By Peter Weddle, CEO TAtech
Mike Durney joined me for a recent TAtech Live interview as a part of our Oral History Project on the early days of online recruiting. For those of you who may not be familiar with him, he was the CFO and then the CEO of Dice.com and Dice Holdings for over 18 years. During the interview, I asked him what was the most important lesson he learned during that time. His answer might surprise you.
First, some background. Dice was founded in 1990 as an online bulletin board for IT and engineering professionals looking for work. Mike joined Dice in 2000 as CFO and took the company through a bankruptcy in 2003 and an IPO in 2007. In the middle of that span, Dice Holdings began to acquire other niche sites, including ClearanceJobs.com, eFinancialCareers.com, and AllHealthcareJobs.com. Mike became CEO in 2013 and rode off into the sunset five years later in 2018.
That almost two decades of experience in the job board trenches in general and those unique to niche job sites in particular give him a unique perspective on what works and what doesn’t in the management and growth of such sites. So, during the interview, I asked him, “what are two or three of the most important things you learned about how to build a successful job board business?”
He replied that, while there were a lot of things he would have done differently, one stands out above all of the others. Today’s challenges are different, he acknowledged, with the pandemic and its accompanying business downturn, but over his 18-year span, he and Dice also faced their share of tests, the dot.com bubble and the Great Recession being the two most significant. What he wished he had known then that he knows now is this: it’s critical to keep investing even during the hard times.
Investing During Hard Times
Companies that aren’t advancing are, by definition, falling behind. No one is saying it’s easy, but Mike argues that continuing investment in the business is the only way to secure the future of a job board. You might survive a business disruption by hunkering down and hanging on, but you won’t survive what comes next by doing that. A site’s competitors that do invest during a downturn are much better positioned to leverage the acceleration and growth that occur after it, and that competitive advantage can and often does doom their less prepared peers.
What kind of investment was he referring to? Well, that’s only limited by the imagination of those leading a job board. It might, for example, involve the acquisition of another site that could strengthen a job board’s portfolio of products. This week’s announcement of iHire’s acquisition of WorkinSports.com is a case in point.
Similarly, a site might decide to build out its own suite of products. For example, Talroo, a self-described “job advertising platform,” recently introduced Qualifying Questions to help employers more easily filter out unqualified applicants. And then there’s Circa.com, which used to be known as LocalJobsNetwork. It announced a new development called AI Candidate Matching “to help companies accelerate their success toward building more diverse, innovative, and high-performing teams.”
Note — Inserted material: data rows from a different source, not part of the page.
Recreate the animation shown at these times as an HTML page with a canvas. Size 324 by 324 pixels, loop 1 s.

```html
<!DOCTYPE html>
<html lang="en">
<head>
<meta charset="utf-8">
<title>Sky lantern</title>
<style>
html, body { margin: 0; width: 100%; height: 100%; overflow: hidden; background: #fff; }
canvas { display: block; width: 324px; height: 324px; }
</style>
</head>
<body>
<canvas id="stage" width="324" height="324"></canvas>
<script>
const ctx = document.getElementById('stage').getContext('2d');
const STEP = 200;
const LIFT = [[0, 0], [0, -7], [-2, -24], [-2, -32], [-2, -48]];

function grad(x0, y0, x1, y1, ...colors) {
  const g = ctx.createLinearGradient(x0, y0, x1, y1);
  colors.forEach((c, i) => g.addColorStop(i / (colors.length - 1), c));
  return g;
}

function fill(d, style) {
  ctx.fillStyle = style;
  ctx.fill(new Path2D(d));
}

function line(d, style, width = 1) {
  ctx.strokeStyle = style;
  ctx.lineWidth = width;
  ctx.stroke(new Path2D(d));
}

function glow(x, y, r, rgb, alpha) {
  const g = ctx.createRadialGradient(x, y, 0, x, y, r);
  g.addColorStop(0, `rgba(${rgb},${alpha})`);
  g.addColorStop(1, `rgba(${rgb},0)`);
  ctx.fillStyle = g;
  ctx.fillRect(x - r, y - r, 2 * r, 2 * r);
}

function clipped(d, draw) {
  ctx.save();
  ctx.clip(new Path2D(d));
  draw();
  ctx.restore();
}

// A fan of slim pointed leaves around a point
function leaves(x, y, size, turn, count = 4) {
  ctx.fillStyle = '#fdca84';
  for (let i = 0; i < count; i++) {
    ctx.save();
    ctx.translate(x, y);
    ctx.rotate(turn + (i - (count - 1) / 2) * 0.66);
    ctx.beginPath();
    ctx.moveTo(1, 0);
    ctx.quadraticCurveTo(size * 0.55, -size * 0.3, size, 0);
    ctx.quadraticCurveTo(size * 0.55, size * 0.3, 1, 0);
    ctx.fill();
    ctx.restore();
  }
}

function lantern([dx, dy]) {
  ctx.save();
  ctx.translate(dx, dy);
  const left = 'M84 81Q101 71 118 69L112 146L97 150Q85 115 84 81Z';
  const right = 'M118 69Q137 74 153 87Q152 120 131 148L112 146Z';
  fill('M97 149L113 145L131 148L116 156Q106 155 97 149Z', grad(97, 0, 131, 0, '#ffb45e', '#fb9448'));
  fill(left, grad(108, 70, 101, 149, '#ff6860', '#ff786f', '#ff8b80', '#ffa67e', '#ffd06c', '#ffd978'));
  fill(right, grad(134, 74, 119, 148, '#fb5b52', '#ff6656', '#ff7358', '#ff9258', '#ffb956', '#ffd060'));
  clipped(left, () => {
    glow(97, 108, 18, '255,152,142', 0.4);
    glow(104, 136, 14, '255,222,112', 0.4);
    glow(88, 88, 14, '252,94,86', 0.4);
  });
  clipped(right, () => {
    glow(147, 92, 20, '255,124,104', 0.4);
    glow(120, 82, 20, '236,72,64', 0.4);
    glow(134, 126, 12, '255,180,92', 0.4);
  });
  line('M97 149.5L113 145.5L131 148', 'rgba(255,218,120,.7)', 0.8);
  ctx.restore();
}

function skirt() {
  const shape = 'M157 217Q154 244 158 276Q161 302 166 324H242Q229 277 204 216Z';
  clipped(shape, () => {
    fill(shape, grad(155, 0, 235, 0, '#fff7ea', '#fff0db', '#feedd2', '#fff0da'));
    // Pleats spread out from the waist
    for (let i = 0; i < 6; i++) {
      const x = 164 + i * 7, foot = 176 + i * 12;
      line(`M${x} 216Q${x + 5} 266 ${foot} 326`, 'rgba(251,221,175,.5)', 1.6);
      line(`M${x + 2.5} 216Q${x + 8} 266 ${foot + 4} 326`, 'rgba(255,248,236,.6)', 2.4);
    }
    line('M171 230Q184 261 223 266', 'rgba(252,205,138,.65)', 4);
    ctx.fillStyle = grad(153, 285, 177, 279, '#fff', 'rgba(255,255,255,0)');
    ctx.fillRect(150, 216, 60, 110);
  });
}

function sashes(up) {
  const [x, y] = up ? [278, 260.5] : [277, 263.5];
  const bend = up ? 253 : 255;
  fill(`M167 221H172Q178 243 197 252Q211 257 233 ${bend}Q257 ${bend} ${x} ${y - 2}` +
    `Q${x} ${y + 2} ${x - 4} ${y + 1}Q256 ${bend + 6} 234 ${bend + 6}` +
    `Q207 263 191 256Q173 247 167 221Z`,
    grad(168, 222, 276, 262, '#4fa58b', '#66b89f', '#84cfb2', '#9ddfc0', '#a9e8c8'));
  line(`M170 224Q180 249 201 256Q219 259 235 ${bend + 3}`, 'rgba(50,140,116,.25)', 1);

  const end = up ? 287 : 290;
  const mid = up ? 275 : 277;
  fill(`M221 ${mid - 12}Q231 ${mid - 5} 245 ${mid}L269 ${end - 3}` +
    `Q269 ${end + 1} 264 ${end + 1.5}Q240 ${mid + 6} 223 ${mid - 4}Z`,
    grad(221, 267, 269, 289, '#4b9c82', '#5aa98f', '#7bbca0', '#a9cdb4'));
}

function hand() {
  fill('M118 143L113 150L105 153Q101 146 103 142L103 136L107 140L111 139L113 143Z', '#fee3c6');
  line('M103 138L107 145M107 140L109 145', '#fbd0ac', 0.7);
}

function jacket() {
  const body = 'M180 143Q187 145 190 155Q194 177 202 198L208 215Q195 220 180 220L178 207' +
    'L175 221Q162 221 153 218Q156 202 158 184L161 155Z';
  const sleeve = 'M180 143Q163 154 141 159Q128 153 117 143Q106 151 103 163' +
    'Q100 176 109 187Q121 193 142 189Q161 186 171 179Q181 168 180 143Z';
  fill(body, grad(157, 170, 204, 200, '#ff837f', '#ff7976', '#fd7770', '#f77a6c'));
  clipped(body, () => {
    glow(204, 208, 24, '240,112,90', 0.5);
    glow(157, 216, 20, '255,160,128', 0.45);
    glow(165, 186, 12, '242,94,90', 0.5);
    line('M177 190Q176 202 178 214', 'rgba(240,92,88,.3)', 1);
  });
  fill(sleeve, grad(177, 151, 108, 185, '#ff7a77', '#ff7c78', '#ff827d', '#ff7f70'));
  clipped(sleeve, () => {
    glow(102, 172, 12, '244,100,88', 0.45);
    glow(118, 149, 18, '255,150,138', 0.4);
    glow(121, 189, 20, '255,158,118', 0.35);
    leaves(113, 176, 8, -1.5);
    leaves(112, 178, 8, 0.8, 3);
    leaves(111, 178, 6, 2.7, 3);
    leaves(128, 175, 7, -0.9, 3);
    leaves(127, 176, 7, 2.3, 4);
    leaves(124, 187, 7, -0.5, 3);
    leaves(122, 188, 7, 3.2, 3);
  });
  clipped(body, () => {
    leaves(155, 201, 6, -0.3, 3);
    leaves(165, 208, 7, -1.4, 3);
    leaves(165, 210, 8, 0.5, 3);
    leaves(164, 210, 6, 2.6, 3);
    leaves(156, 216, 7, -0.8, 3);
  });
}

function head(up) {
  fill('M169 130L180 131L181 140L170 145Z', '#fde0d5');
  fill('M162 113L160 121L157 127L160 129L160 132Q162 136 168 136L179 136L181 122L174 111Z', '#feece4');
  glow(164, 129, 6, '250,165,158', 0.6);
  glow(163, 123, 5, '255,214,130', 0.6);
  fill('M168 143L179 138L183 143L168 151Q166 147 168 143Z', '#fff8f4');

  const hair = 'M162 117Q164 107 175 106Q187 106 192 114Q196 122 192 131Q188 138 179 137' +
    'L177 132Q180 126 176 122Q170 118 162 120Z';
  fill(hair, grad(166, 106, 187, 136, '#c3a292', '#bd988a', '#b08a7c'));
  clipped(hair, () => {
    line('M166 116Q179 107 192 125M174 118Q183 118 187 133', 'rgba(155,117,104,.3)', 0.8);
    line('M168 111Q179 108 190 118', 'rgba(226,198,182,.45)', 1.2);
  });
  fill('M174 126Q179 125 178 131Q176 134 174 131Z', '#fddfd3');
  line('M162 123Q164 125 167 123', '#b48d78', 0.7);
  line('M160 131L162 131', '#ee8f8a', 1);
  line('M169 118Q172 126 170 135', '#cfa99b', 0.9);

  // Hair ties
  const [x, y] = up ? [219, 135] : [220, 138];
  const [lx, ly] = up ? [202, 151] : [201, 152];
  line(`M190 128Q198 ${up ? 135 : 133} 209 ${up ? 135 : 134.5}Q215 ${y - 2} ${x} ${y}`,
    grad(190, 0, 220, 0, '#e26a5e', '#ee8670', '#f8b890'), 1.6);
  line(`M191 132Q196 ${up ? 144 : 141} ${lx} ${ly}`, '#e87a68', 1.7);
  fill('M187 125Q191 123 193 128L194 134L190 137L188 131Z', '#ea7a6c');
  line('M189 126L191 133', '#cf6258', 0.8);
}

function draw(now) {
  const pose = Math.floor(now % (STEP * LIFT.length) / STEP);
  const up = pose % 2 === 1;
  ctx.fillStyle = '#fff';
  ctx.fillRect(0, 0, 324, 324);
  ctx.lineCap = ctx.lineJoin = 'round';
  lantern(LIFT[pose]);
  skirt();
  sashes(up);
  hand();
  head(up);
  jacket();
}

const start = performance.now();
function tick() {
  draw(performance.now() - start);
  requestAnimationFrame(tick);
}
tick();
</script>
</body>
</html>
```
All of that activity raises a simple but profound question: just where does a job board get the resources to invest in hard times? Some sites are fortunate; they have the internal reserves to fund an acquisition or new product development. For everyone else, there’s the bank, of course, but often the alternative is an outside investor, whether it’s one or more angels, a private equity firm or even a venture capital company.
For example, WizeHIre recently raised $7.5 million in a Series A funding round “to provide small businesses a faster, easier hiring experience previously only available to large corporations.” And late last year, MarketerHire raised $3 million in funding from the founders and senior executives at several leading digital brands.
It’s clearly not a trivial undertaking, but all of this activity is proof positive that investing during hard times is possible. It also reminds me of an old aphorism in academia: publish or perish. Mike Durney would undoubtedly counsel that in the job board world, it’s something similar: spend or succumb.
Food for Thought,
Peter Weddle is the author or editor of over two dozen books and a former columnist for The Wall Street Journal. He is also the founder and CEO of TAtech: The Association for Talent Acquisition Solutions. You can check out his latest books on Amazon or in the TAtech Bookstore.